Then, it happened. Grandpa passed.
It's the worst thing, when a loved one dies and you're on the opposite side of the planet. Everyone back home is upset and you're stuck in a fancy ad agency, chasing the 'dream' of selling more sugar-water and hamburgers to people with too much sugar-water and hamburgers. It left me feeling horrible.
I raced home. Twenty-four hours on a plane. Grandpa's funeral. Twenty-four hours back. Too much time to think. But it was this thinking that finally led me to pursue what I meant to over five years ago.
For now, I've quit working and decided to get the website done. The goal? To prove Grandpa was a great photographer, even if he's not here to see it.
I'm not a web developer, but I managed to get Grandpa's Photos to work, showing the photos and the story as simply as I could. I sent it out to my Facebook friends, hassled everyone to take a look and send it to their friends.
For those of you who have already read and browsed through the site, I have but one request. That is, to let me know if you recognize any of the locations in the photographs. Grandpa may not be here to tell the tales of the adventures that led to them, but getting a better understanding of the legacy he left in images is still as important as it was while he was still here.
The site has received over 25,000 hits in the first 4 days; more than I ever thought it'd get in its entire existence. A few short weeks later it's up to over 65,000 hits and counting. It's not 'cutesy kitten video' numbers, but it's pretty good for a few old photos.
These stats are a testament to his skills as a photographer. Were he still here, Grandpa would have jumped on his scooter and screamed around the home, swinging a catheter bag around his head. He would have been pretty pleased.
The emails I get hourly are so incredibly kind, inspiring and helpful. There are 50 of Grandpa's travel photos on the site. Some are blurry or seem to have no clues in them as to the location, but people have still managed to locate the scenes.

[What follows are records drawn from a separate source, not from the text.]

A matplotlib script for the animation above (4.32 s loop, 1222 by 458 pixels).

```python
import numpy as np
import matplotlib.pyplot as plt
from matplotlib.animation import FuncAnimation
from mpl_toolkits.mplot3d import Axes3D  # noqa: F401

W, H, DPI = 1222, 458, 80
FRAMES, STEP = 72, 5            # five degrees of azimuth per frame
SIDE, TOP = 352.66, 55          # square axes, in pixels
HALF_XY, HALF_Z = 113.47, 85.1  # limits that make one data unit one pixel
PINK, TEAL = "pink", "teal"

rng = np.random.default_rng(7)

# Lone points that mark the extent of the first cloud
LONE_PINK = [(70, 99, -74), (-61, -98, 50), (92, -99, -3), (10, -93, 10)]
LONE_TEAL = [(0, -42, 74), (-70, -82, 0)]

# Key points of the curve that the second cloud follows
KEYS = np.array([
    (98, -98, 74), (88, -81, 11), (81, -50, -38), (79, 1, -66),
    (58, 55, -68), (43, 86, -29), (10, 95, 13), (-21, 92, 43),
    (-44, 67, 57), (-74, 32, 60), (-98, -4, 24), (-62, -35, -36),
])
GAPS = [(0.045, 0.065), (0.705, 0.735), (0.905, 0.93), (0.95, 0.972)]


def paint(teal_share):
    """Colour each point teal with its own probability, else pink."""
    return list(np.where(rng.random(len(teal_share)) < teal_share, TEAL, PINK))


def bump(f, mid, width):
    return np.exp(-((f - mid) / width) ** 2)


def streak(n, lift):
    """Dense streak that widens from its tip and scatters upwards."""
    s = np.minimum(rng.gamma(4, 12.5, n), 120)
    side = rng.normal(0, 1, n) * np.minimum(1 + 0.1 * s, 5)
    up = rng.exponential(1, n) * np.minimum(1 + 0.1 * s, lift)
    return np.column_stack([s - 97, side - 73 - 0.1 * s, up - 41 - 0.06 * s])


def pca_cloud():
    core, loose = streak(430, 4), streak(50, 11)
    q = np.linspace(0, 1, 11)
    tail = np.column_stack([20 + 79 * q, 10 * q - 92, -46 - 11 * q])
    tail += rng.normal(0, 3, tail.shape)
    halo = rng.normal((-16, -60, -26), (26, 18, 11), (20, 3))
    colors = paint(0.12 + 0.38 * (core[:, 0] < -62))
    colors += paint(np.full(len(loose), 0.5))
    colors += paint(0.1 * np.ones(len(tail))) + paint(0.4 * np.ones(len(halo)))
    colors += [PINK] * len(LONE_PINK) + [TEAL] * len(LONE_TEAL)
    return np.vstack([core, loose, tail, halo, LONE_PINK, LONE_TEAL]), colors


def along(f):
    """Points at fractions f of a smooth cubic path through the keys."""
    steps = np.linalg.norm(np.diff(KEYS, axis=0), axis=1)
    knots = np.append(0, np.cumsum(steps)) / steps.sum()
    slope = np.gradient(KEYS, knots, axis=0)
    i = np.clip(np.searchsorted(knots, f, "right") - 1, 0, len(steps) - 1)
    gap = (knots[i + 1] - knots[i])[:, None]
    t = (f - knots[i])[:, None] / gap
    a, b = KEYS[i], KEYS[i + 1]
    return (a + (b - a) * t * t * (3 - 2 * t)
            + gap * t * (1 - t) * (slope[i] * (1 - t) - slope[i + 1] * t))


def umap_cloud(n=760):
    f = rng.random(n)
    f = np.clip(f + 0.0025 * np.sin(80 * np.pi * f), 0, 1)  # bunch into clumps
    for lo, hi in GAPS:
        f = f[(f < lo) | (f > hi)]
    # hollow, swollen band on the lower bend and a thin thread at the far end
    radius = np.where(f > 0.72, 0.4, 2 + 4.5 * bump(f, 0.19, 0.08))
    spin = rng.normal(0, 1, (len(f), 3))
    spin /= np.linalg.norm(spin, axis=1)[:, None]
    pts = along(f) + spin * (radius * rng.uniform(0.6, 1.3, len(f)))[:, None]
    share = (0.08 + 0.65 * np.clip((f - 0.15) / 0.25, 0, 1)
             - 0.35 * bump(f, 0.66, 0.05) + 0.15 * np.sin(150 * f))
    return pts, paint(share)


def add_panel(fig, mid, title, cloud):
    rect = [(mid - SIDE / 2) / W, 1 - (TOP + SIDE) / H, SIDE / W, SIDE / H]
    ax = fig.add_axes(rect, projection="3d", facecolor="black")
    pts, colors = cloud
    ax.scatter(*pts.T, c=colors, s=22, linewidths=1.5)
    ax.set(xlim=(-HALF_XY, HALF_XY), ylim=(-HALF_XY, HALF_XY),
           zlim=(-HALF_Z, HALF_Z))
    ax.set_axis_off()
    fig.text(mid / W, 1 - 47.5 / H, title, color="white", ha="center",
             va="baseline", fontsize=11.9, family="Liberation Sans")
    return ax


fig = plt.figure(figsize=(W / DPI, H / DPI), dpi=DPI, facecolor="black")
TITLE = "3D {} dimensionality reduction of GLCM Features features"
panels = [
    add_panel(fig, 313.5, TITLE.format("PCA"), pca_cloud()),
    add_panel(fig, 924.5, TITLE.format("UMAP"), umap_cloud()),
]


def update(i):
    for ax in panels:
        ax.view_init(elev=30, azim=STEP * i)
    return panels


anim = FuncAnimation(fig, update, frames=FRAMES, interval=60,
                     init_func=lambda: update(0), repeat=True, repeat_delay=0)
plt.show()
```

People from all over the world are finding the tiniest of clues in the photos and sending me the Google maps link. With each passing day, my mind is being blown by the exhaustive efforts from the online community. Some individuals have gone so far as to send me photos of the locations as they currently are.
Of the 50 photos shared on Grandpa's Photos, 90% have been found. I had hoped to find some of them, but this amount is purely astonishing.

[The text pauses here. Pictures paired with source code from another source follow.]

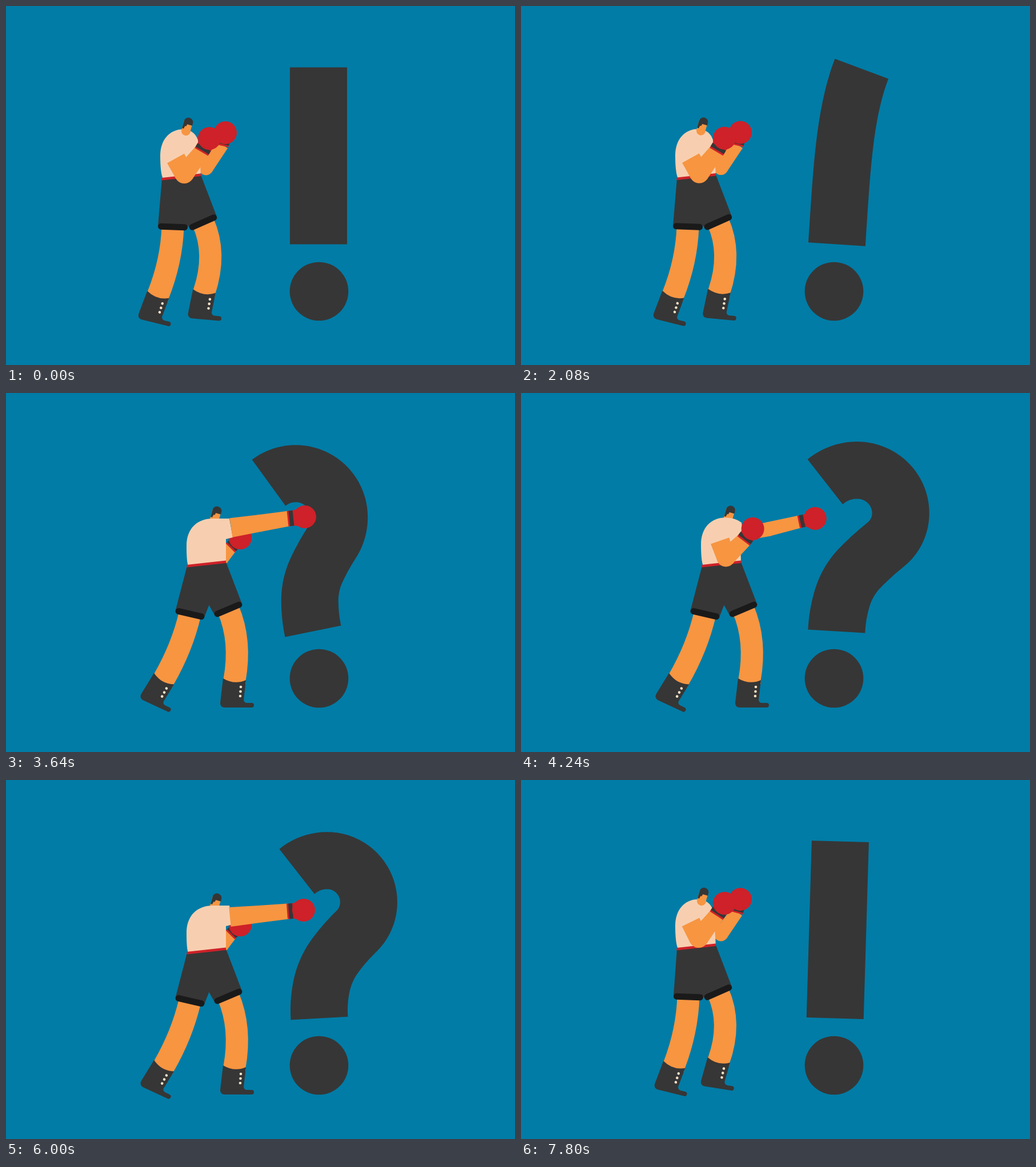
An HTML page with a canvas that plays this animation: 891 by 629 pixels, repeating every 7840 ms.

```html
<!DOCTYPE html>
<html lang="en">
<head>
<meta charset="utf-8">
<title>Boxer</title>
<style>
html, body { margin: 0; width: 100%; height: 100%; overflow: hidden; background: #007ca6; }
canvas { display: block; }
</style>
</head>
<body>
<canvas id="stage" width="891" height="629"></canvas>
<script>
const ctx = document.getElementById('stage').getContext('2d');
const LOOP = 7840, STEP = 40, RAD = Math.PI / 180;
const BLUE = '#007ca6', DARK = '#363636', BLACK = '#1a1a1a', SKIN = '#f79541',
  SHIRT = '#f7cfb0', RED = '#ce2129', CREAM = '#f9e3c8';

// ---- Mark: [base x, length, eight headings from base to tip] ----
const lean = (a, b, len = 312) =>
  [547 + 1.6 * a, len, ...Array.from({ length: 8 }, (_, i) => a + b * (i / 7) ** 3)];
const REST = lean(0, 0, 310);
const WAVE = [539, 310, -10, -5, 0, 1, -1, -10, -20, -14];
const CURL = [537.5, 382, -12, 0, 25, 33, -5, -46, -87, -128];
const HOOK = [548.5, 401, -4, 12, 36, 46, 0, -45, -90, -130];
const PEAK = [553, 430, 4, 18, 46, 52, 2, -45, -90, -130];
const hit = (t, hook = t + 50) =>
  [[t, CURL], [hook, HOOK], [t + 140, PEAK], [t + 245, HOOK]];

const markTrack = [
  [0, REST], [380, lean(-2, -2)], ...hit(460),
  [840, lean(2, 8, 320)], [1000, lean(-5, -11)], [1240, lean(-10, -21)],
  [1500, lean(-5, -9)], [1730, REST], [2000, lean(4, 19)], [2350, REST],
  [2650, lean(-6, -10)], [2880, WAVE], [2960, lean(-9, -6)], ...hit(3040),
  [3400, lean(-1, -2)], [3550, lean(-12, -16)], ...hit(3640),
  [4000, lean(-4, -2)], [4050, lean(-9, -8)], ...hit(4130),
  [4510, lean(2, 8, 320)], [4660, lean(-4, -8)], [4840, lean(-7.5, -16)],
  [4920, lean(-7, -15)], [5150, lean(-4, -8)], [5380, REST], [5600, lean(3, 8)],
  [5840, lean(-3, -3)], ...hit(5920, 6000),
  [6340, lean(1, 2, 318)], [6440, lean(-3, -6)], [6720, lean(-8, -19)],
  [7000, lean(-4, -7)], [7220, REST], [7500, lean(4, 6)], [7800, lean(1.7, 0, 310)], [LOOP, REST]
];

// ---- Legs: [hip x, y, back hem dx, back hem angle, front hem angle,
//             back boot x, y, angle, front boot x, y, angle] ----
const BACK = [273, 303, 19, 2, -24, 266, 507, 14, 347, 501, 5];
const HOP = [273, 296, 20, 2, -24, 268, 500, 14, 346, 492, 9];
const FRONT = [311, 303, 7, 11, -22, 274, 503, 22, 393, 502, 1];
const REACH = [317, 303, 5, 13, -23, 276, 502, 25, 400, 503, 0];
const CLOSE = [272, 303, 23, 0, -16, 274, 508, 11, 329, 498, 10];

const legTrack = [
  [0, BACK], [120, BACK], [330, FRONT], [440, REACH], [620, REACH], [860, CLOSE],
  [1000, BACK], [1280, BACK], [1500, HOP], [1640, BACK], [1900, HOP], [2040, BACK],
  [2300, HOP], [2440, BACK], [2600, BACK], [2800, FRONT], [2880, FRONT], [3000, REACH],
  [4300, REACH], [4560, FRONT], [4800, CLOSE], [4920, CLOSE], [5080, BACK],
  [5300, HOP], [5440, BACK], [5640, BACK], [5820, FRONT], [5910, REACH], [6120, REACH],
  [6340, FRONT], [6540, CLOSE], [6700, BACK], [6960, HOP], [7100, BACK],
  [7380, HOP], [7520, BACK], [7640, BACK], [7800, HOP], [LOOP, BACK]
];

// ---- Upper body, relative to the hip: [reach, neck, near shoulder, elbow,
//      wrist, glove, far elbow, wrist, glove] ----
const GUARD = [0, 42, -84, 24, -36, 39, -9, 70, -49, 83, -71, 77, -19, 106, -60, 111, -81];
const DODGE = [0, 35, -80, 27, -40, 43, -14, 69, -60, 80, -81, 62, -25, 103, -30, 127, -37];
const READY = [0, 42, -84, 24, -37, 36, -10, 70, -49, 86, -67, 71, -18, 109, -56, 124, -76];
const COVER = [0, 42, -84, 20, -44, 26, -15, 68, -47, 86, -62, 80, -25, 109, -64, 108, -90];
const LIFT = [0, 43, -84, 24, -47, 38, -19, 70, -60, 83, -80, 77, -26, 105, -65, 111, -87];
const NEAR = [1, 48, -81, 77, -67, 128, -75, 178, -83, 206, -86, 60, -13, 77, -33, 93, -49];
const NEAR_LOW = [1, 48, -81, 75, -63, 126, -68, 177, -73, 204, -75, 60, -13, 77, -33, 93, -49];
const FAR = [.6, 46, -82, 32, -45, 42, -15, 74, -45, 89, -65, 122, -70, 178, -80, 206, -84];
const punch = (t, arm, after = arm) =>
  [[t - 130, READY], [t - 20, arm], [t, arm], [t + 80, after], [t + 230, READY]];

const armTrack = [
  [0, GUARD], ...punch(460, NEAR, NEAR_LOW), [900, GUARD], [1140, DODGE], [1240, DODGE],
  [1440, GUARD], [1560, LIFT], [1680, GUARD], [1940, LIFT], [2080, GUARD], [2340, LIFT],
  [2500, GUARD], [2880, READY], ...punch(3040, FAR), ...punch(3640, NEAR, NEAR_LOW),
  ...punch(4130, FAR), [4760, COVER], [4920, COVER], [5120, GUARD], [5320, LIFT],
  [5480, GUARD], ...punch(5920, NEAR, NEAR_LOW), [6560, COVER], [6760, GUARD],
  [6980, LIFT], [7120, GUARD], [7400, LIFT], [7540, GUARD], [7800, LIFT], [LOOP, GUARD]
];

// Monotone cubic interpolation between neighbouring poses
function sample(track, t) {
  let i = 1;
  while (i < track.length - 1 && track[i][0] <= t) i++;
  const [k0, k1] = [track[i - 1], track[i]], span = k1[0] - k0[0];
  const u = (t - k0[0]) / span, u2 = u * u, u3 = u2 * u;
  const rate = (a, b, n) => a && b ? (b[1][n] - a[1][n]) / (b[0] - a[0]) : 0;
  const slope = (a, b) => a * b <= 0 ? 0 : 2 * a * b / (a + b);
  return k0[1].map((v, n) => {
    const d = rate(k0, k1, n), w = k1[1][n];
    const m0 = slope(rate(track[i - 2], k0, n), d) * span;
    const m1 = slope(d, rate(k1, track[i + 1], n)) * span;
    return v + (w - v) * (3 * u2 - 2 * u3) + m0 * (u3 - 2 * u2 + u) + m1 * (u3 - u2);
  });
}

function poly(color, points) {
  ctx.fillStyle = color;
  ctx.beginPath();
  points.forEach(p => ctx.lineTo(p[0], p[1]));
  ctx.fill();
}

function disc(color, x, y, r) {
  ctx.fillStyle = color;
  ctx.beginPath();
  ctx.arc(x, y, r, 0, 2 * Math.PI);
  ctx.fill();
}

function local(x, y, angle, draw) {
  ctx.save();
  ctx.translate(x, y);
  ctx.rotate(angle);
  draw();
  ctx.restore();
}

function limb(a, b, wa, wb) {
  const len = Math.hypot(b[0] - a[0], b[1] - a[1]);
  local(a[0], a[1], Math.atan2(b[1] - a[1], b[0] - a[0]), () =>
    poly(SKIN, [[0, -wa / 2], [len, -wb / 2], [len, wb / 2], [0, wa / 2]]));
}

function arm(shoulder, elbow, wrist, glove, ws, we, ww) {
  limb(shoulder, elbow, ws, we);
  disc(SKIN, ...elbow, we / 2);
  limb(elbow, wrist, we, ww);
  const dx = glove[0] - wrist[0], dy = glove[1] - wrist[1], len = Math.hypot(dx, dy);
  const h = ww / 2;
  local(wrist[0], wrist[1], Math.atan2(dy, dx), () => {
    poly(RED, [[-2, -h], [10, -h], [len - 2, -19], [len - 2, 19], [10, h], [-2, h]]);
    poly(DARK, [[1, -h], [8, -h], [8, h], [1, h]]);
    disc(RED, len, 0, 20);
  });
}

function drawMark([x, len, ...angles]) {
  const sub = 10, step = len / 7 / sub;
  let y = 417.5;
  ctx.beginPath();
  ctx.moveTo(x, y);
  for (let i = 0; i < 7; i++) {
    for (let j = 0; j < sub; j++) {
      const a = (angles[i] + (angles[i + 1] - angles[i]) * (j + .5) / sub) * RAD;
      x += step * Math.sin(a);
      y -= step * Math.cos(a);
      ctx.lineTo(x, y);
    }
  }
  ctx.strokeStyle = DARK;
  ctx.lineWidth = 100;
  ctx.lineCap = 'butt';
  ctx.lineJoin = 'round';
  ctx.stroke();
  disc(DARK, 548, 500, 51.3);
}

function drawLeg(hx, hy, hemAngle, x, y, bootAngle) {
  const a = hemAngle * RAD, b = bootAngle * RAD;
  ctx.strokeStyle = SKIN;
  ctx.lineWidth = 39;
  ctx.lineCap = 'butt';
  ctx.beginPath();
  ctx.moveTo(hx, hy);
  ctx.quadraticCurveTo(hx - 60 * Math.sin(a), hy + 60 * Math.cos(a), x, y);
  ctx.lineTo(x - 7 * Math.sin(b), y + 7 * Math.cos(b));
  ctx.stroke();
  local(x, y, b, () => {
    ctx.fillStyle = DARK;
    ctx.beginPath();
    ctx.moveTo(-20, -3);
    ctx.quadraticCurveTo(0, 9, 20, 0);
    ctx.lineTo(16, 35);
    ctx.quadraticCurveTo(17, 40, 22, 40);
    ctx.lineTo(30, 40);
    ctx.arc(30, 44, 4, -Math.PI / 2, Math.PI / 2);
    ctx.lineTo(-18, 48);
    ctx.quadraticCurveTo(-25, 47, -25, 40);
    ctx.fill();
    [[11, 12], [10.5, 20], [10, 28]].forEach(p => disc(CREAM, ...p, 2.3));
  });
}

function drawShorts(r, y, hems) {
  const ends = ([x, hy, a], half, up) => [-half, half].map(s =>
    [x + s * Math.cos(a * RAD) + up * Math.sin(a * RAD), hy + s * Math.sin(a * RAD) - up * Math.cos(a * RAD)]);
  const belt = [[r, y], [r + 68, y - 7]];
  for (const hem of hems) {
    const [left, right] = ends(hem, 26, 1);
    poly(DARK, [...belt, right, left]);
  }
  ctx.strokeStyle = BLACK;
  ctx.lineWidth = 11;
  ctx.lineCap = 'round';
  for (const hem of hems) {
    const [left, right] = ends(hem, 20.5, 0);
    ctx.beginPath();
    ctx.moveTo(...left);
    ctx.lineTo(...right);
    ctx.stroke();
  }
}

function drawHead(x, y) {
  local(x, y, 16 * RAD, () => {
    disc(SKIN, 0, 0, 8);
    ctx.fillRect(-8, -18, 15.5, 18);
    ctx.fillStyle = DARK;
    ctx.beginPath();
    ctx.arc(0, -16, 8, Math.PI, 0);
    ctx.lineTo(8, -12);
    ctx.lineTo(-1, -12);
    ctx.lineTo(-2, -8);
    ctx.lineTo(-4, -8);
    ctx.lineTo(-5, -3);
    ctx.lineTo(-8, -3);
    ctx.fill();
  });
}

function drawTorso(r, y, reach) {
  const p = (x0, y0, x1, y1) => [r + x0 + (x1 - x0) * reach, y + y0 + (y1 - y0) * reach];
  ctx.fillStyle = SHIRT;
  ctx.beginPath();
  ctx.moveTo(r + 2, y);
  ctx.quadraticCurveTo(...p(-3, -10, -1, -7), ...p(-3, -41, -1, -35));
  ctx.bezierCurveTo(...p(-3, -68, -1, -66), ...p(13, -87, 18, -83), ...p(37, -87, 45, -83));
  ctx.quadraticCurveTo(...p(57, -86, 60, -83), ...p(63, -68, 74, -83));
  ctx.lineTo(...p(65, -50, 80, -50));
  ctx.lineTo(...p(66, -40, 68, -47));
  ctx.lineTo(r + 68, y - 6);
  ctx.fill();
  poly(RED, [[r, y - 2], [r + 68, y - 9.5], [r + 68, y - 5], [r - 1, y + 2.5]]);
}

function drawBoxer(legs, upper) {
  const [r, y, hemX, backAngle, frontAngle, ...boots] = legs;
  const [reach, ...v] = upper;
  const at = i => [r + v[2 * i], y + v[2 * i + 1]];
  const hems = [[r + hemX, y + 84, backAngle], [r + 72, y + 76, frontAngle]];

  arm([r + 50, y - 52], at(5), at(6), at(7), 24, 25, 22);
  hems.forEach((h, i) => drawLeg(...h, ...boots.slice(3 * i, 3 * i + 3)));
  drawShorts(r, y, hems);
  if (reach > .5) drawHead(...at(0));
  drawTorso(r, y, reach);
  if (reach <= .5) drawHead(...at(0));
  arm(at(1), at(2), at(3), at(4), 34, 34 - 4 * reach, 27);
}

function frame() {
  const t = Math.floor(performance.now() % LOOP / STEP) * STEP;
  ctx.fillStyle = BLUE;
  ctx.fillRect(0, 0, 891, 629);
  drawMark(sample(markTrack, t));
  drawBoxer(sample(legTrack, t), sample(armTrack, t));
  requestAnimationFrame(frame);
}
frame();
</script>
</body>
</html>
```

I don't know how to thank people enough. My constant 'thank you' messages on the Grandpa's Photos Facebook Page are getting a bit monotonous. I'm also trying to respond to every email, but it's impossible to keep up. Just know I'm doing my best.
With almost all of the locations discovered, I've decided to go on an adventure of my own. The long way home, really. Using the locations that have been sent to me via the site I'm attempting to find all the places Grandpa took these great photos, take the same shots today and hopefully create some Grandpa–worthy stories.
Thanks to the crowdsourced efforts of finding the locations on Grandpa's Photos I'll be visiting Zurich, Biel, Bern, Interlaken, Geneva in Switzerland; Venice, Siena, Florence, Rome in Italy; Madrid and Barcelona in Spain; Lisbon in Portugal; and Hong Kong in China. I don't have a lot of cash or time but it should be an amazing trip. I'm working on an update to the site, with all the found photos and new pictures people have sent.
I'm not exactly sure why I've decided to go through with all of this. Maybe it's a tribute to Grandpa. Maybe it's just an excuse for a fun trip. Or maybe, just maybe, it's a way for me to keep him around for a little bit longer.
About the author: Dave Tompkins is the grandson of Stephen "The Photographer" Clarke, the photographer whose work is throughout this post. Dave is currently unemployed after a number of years working as an Art Director/Advertiser for Mother Advertising in NYC.
Image credits: Photographs by Stephen "The Photographer" Clarke and used with permission